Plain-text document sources
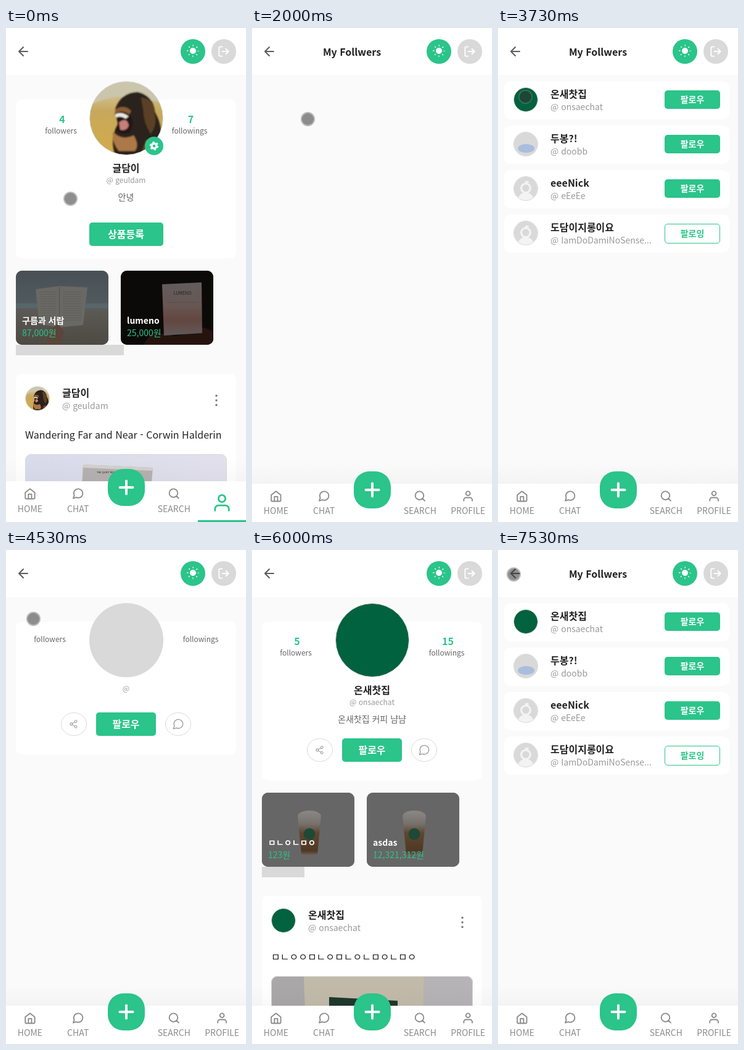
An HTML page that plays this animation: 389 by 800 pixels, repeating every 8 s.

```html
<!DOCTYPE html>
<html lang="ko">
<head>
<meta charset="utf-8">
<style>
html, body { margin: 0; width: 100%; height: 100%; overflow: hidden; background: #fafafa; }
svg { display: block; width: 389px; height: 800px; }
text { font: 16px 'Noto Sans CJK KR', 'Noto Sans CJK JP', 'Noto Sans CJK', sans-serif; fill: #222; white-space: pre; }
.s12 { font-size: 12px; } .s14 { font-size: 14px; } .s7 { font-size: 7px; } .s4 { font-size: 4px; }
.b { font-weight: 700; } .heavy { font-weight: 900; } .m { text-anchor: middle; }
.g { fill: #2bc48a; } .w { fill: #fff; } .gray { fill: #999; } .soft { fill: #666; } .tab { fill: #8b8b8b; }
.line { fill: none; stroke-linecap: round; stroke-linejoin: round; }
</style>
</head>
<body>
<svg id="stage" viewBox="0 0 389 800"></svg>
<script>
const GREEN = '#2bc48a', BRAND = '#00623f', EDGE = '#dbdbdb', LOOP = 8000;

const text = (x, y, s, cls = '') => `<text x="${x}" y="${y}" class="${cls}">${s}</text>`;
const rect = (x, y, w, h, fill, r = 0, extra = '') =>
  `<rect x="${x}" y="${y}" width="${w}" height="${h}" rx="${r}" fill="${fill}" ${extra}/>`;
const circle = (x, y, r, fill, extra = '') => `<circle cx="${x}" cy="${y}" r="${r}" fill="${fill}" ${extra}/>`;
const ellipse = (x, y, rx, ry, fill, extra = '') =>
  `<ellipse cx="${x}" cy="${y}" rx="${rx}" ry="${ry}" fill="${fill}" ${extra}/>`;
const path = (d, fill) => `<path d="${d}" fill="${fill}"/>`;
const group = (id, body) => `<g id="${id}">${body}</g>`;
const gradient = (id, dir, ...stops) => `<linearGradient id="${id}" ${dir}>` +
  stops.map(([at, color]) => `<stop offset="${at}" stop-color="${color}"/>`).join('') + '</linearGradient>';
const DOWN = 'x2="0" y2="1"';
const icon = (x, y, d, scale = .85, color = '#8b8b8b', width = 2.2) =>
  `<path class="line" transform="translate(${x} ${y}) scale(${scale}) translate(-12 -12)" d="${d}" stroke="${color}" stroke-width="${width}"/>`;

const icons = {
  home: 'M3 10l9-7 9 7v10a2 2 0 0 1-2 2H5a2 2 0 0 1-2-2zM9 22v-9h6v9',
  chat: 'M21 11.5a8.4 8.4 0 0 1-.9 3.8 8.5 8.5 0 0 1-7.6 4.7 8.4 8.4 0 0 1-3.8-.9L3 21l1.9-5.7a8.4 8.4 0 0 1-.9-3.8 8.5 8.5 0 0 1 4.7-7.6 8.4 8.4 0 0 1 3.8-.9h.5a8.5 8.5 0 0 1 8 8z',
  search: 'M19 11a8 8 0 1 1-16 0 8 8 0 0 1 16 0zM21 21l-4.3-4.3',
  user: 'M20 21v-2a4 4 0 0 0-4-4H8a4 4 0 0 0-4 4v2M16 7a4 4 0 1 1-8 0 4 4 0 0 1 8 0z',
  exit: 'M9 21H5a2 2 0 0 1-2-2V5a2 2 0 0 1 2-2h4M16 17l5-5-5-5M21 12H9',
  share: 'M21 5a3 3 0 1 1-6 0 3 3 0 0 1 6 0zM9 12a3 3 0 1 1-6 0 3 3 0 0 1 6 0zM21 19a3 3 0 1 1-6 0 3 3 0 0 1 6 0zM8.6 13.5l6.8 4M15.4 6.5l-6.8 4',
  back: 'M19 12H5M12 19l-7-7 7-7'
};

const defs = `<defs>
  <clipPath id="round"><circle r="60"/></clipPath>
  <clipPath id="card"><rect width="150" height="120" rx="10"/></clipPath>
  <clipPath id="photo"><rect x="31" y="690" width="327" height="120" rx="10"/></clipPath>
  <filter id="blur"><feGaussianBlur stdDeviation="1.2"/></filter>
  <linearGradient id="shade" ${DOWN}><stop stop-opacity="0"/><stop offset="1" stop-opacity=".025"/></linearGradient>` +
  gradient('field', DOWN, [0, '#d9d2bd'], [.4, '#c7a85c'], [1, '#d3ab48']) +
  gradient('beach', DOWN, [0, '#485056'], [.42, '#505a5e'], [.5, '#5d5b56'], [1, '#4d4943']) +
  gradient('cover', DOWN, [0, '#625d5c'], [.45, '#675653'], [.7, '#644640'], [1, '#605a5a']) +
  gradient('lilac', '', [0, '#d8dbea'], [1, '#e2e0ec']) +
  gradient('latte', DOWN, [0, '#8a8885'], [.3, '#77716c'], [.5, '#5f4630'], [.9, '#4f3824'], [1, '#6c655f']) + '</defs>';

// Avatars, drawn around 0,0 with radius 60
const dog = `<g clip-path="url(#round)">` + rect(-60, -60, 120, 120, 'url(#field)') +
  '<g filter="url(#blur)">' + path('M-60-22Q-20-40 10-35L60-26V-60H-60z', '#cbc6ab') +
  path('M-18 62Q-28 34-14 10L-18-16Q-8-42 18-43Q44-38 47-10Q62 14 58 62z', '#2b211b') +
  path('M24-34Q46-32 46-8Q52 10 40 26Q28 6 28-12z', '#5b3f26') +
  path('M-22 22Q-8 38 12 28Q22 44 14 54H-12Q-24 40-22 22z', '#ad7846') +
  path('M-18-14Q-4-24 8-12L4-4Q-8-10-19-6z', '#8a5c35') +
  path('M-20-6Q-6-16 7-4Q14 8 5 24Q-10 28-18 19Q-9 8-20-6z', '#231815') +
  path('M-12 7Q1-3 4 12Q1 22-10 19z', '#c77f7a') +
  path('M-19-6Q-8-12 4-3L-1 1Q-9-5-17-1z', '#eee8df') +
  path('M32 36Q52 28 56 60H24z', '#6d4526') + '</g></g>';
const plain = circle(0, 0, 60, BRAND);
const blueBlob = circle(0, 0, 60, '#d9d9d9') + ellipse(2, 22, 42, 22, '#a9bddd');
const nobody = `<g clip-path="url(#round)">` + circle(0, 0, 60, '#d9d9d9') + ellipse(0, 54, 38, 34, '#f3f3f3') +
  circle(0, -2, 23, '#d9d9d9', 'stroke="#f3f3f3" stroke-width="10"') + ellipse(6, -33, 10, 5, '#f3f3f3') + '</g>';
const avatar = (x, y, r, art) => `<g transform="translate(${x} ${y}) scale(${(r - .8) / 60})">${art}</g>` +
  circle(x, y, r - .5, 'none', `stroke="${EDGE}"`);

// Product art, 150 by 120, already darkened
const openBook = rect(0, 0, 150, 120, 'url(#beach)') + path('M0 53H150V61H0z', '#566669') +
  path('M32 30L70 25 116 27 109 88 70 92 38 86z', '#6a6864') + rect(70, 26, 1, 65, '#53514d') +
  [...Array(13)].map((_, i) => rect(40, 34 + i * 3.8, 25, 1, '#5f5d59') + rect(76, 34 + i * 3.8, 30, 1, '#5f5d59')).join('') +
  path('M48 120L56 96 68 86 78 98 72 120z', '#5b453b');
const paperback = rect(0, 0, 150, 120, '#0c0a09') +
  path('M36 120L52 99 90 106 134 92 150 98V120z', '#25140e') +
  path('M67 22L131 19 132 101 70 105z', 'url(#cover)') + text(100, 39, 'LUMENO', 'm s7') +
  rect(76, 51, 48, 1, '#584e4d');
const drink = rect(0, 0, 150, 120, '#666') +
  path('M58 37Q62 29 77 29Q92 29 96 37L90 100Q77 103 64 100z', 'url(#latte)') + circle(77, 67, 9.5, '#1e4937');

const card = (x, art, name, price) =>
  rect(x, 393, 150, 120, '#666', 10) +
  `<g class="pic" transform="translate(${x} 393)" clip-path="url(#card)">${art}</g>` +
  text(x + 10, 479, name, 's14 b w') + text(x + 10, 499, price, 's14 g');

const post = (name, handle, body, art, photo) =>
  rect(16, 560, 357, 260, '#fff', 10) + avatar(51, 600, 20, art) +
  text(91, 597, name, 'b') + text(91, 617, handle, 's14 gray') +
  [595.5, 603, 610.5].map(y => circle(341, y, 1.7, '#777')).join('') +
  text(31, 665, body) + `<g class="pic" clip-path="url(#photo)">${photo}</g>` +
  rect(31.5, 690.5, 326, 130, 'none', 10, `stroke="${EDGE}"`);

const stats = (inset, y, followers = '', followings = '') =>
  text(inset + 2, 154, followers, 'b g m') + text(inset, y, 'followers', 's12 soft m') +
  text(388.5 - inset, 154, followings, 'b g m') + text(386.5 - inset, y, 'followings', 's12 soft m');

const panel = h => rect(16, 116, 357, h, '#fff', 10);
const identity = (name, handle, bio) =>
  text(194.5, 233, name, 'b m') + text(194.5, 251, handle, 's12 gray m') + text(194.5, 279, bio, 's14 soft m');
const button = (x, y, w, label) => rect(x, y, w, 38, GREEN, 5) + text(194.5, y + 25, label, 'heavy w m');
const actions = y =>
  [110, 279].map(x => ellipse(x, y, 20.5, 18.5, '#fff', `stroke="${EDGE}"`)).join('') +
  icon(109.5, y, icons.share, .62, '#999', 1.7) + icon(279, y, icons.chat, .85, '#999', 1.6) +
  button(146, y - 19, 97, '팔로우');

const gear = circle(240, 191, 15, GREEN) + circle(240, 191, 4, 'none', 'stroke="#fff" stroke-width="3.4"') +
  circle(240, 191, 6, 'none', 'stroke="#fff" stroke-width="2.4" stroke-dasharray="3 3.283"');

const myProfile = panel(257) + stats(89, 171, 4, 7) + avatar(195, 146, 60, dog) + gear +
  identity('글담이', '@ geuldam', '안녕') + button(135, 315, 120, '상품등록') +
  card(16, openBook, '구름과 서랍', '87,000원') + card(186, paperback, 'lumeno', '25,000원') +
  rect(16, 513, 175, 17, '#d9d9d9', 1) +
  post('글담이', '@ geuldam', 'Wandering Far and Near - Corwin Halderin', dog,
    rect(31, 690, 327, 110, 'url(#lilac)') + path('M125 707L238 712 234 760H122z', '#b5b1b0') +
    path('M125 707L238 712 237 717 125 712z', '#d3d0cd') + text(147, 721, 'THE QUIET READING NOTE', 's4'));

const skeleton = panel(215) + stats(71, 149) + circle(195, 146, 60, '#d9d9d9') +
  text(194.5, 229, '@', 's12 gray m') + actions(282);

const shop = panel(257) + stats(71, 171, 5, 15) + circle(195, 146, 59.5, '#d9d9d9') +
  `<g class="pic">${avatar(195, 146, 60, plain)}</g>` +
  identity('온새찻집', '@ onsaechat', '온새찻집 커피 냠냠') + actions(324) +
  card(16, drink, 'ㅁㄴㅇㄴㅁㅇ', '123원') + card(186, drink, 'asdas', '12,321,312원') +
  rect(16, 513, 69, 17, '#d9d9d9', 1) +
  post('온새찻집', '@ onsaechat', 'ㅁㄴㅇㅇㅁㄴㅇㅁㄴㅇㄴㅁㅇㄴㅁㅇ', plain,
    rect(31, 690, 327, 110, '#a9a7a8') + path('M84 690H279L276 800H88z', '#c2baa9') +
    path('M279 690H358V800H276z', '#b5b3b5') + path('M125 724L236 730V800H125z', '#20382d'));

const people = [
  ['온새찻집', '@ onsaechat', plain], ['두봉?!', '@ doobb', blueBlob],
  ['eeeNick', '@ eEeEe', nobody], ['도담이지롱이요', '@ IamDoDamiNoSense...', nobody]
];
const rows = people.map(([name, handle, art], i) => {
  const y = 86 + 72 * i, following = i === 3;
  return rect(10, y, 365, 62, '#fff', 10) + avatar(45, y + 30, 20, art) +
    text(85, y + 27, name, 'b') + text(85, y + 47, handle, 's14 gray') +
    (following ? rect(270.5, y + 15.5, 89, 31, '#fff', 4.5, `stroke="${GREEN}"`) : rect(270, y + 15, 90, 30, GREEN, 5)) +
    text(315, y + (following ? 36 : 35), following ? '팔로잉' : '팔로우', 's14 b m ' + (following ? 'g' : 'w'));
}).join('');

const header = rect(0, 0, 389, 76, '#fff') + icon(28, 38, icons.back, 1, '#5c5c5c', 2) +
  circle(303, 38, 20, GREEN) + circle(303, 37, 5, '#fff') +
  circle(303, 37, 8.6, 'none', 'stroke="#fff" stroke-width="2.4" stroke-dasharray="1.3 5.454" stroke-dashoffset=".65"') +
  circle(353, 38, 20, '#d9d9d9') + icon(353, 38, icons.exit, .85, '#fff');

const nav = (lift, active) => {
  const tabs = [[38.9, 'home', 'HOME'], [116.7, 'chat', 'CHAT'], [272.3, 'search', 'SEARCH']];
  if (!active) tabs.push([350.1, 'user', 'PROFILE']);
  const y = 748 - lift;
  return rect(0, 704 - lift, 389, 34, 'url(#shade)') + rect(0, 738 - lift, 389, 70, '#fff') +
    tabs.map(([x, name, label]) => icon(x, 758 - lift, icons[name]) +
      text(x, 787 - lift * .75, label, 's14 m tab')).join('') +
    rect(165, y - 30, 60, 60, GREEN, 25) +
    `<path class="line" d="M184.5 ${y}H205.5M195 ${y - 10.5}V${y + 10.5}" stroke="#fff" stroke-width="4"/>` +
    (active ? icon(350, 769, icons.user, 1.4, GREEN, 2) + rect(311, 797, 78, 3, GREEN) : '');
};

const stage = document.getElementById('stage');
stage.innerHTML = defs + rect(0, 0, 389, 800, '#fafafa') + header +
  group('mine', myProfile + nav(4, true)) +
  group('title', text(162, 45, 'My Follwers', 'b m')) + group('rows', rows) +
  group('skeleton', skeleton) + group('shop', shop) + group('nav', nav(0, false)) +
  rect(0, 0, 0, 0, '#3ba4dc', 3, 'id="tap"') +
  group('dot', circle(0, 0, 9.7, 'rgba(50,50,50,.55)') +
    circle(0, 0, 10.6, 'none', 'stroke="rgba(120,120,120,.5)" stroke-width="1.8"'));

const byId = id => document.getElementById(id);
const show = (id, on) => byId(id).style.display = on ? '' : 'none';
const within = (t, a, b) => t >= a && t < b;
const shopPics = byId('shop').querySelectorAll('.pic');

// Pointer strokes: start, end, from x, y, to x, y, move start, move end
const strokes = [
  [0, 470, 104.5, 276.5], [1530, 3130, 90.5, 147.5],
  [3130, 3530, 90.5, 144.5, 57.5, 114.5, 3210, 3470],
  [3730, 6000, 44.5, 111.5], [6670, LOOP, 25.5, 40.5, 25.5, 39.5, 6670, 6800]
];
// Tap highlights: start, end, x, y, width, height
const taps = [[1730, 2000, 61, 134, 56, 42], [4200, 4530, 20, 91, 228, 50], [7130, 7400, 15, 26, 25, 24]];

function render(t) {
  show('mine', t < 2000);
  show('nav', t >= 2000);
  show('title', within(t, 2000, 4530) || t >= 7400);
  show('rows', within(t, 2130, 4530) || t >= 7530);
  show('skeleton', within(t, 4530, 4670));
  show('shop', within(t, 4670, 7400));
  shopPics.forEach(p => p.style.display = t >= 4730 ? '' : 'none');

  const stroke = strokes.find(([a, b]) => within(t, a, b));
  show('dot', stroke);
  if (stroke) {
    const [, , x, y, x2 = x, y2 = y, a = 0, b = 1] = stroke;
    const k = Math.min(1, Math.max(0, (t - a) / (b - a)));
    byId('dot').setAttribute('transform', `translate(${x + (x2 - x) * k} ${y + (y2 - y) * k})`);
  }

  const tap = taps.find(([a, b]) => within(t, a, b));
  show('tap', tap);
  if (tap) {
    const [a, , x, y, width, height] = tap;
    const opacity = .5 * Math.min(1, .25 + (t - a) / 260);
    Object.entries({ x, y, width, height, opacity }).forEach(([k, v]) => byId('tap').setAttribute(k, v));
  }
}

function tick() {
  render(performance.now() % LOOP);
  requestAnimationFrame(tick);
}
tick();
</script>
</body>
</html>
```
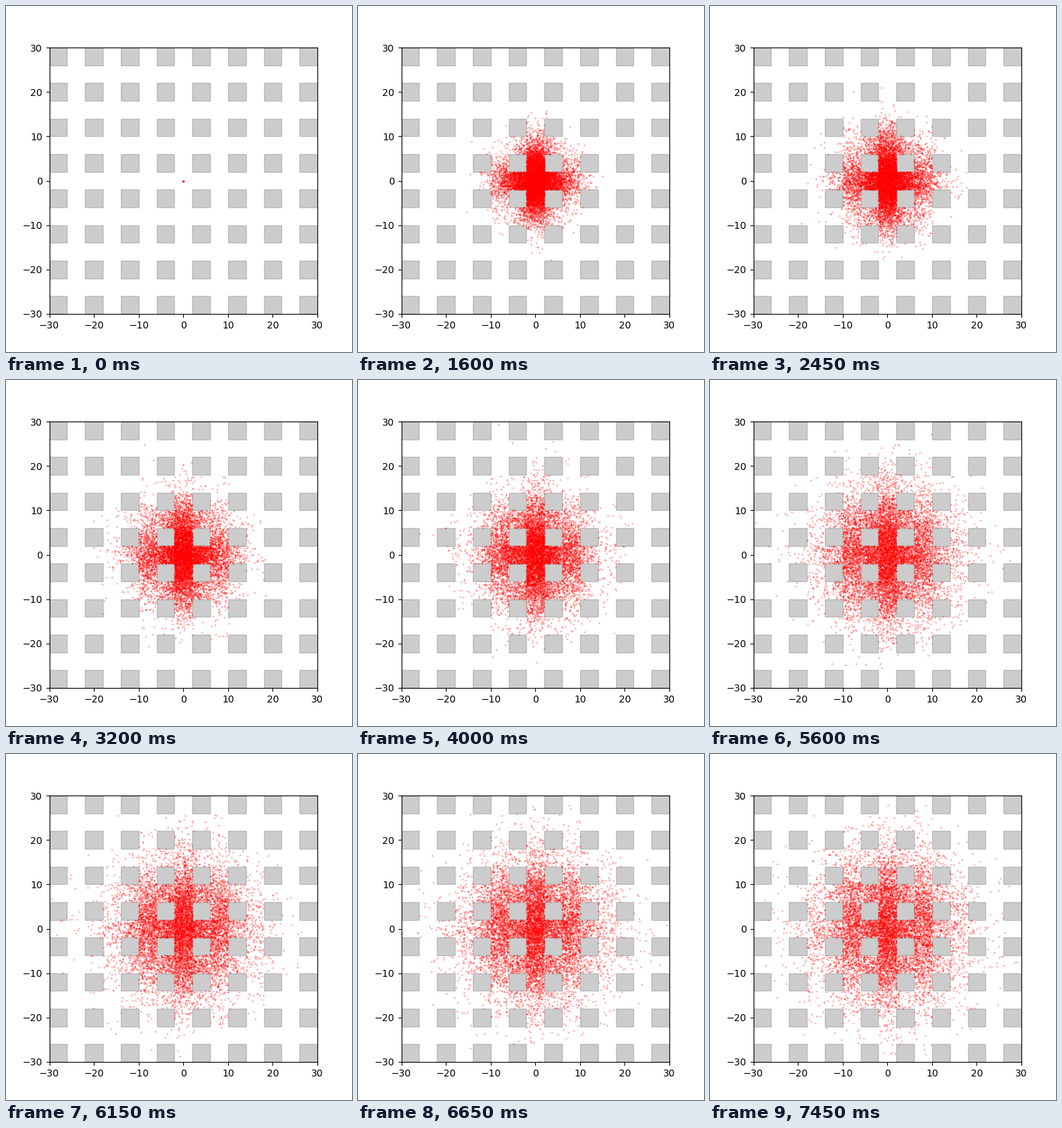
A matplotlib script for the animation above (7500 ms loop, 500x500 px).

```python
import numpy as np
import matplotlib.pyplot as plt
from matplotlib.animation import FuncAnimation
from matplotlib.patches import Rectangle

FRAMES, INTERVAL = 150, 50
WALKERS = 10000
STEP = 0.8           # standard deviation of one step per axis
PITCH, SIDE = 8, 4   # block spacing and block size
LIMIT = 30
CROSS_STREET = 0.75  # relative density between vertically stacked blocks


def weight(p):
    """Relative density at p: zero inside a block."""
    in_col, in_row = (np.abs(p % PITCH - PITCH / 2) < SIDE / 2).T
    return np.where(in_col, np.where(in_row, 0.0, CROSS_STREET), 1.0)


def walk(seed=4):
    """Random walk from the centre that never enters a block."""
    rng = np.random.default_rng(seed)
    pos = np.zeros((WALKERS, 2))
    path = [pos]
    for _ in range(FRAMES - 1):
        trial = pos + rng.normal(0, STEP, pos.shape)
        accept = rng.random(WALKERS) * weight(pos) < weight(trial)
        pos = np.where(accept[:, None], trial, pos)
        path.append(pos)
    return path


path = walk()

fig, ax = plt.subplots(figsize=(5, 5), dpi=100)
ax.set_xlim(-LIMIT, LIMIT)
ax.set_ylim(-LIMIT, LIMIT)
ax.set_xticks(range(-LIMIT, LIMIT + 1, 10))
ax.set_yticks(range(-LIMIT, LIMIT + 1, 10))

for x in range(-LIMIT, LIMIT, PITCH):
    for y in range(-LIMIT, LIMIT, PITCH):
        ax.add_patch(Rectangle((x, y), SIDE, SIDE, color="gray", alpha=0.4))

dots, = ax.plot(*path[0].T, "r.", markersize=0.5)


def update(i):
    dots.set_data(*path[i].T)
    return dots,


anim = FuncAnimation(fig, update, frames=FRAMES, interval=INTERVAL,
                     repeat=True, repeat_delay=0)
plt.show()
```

-- WHAT THE TASK ASKS --
Ascertain the number of lines in the entries that include the word "show", and report only that number.

-- RESULT --
10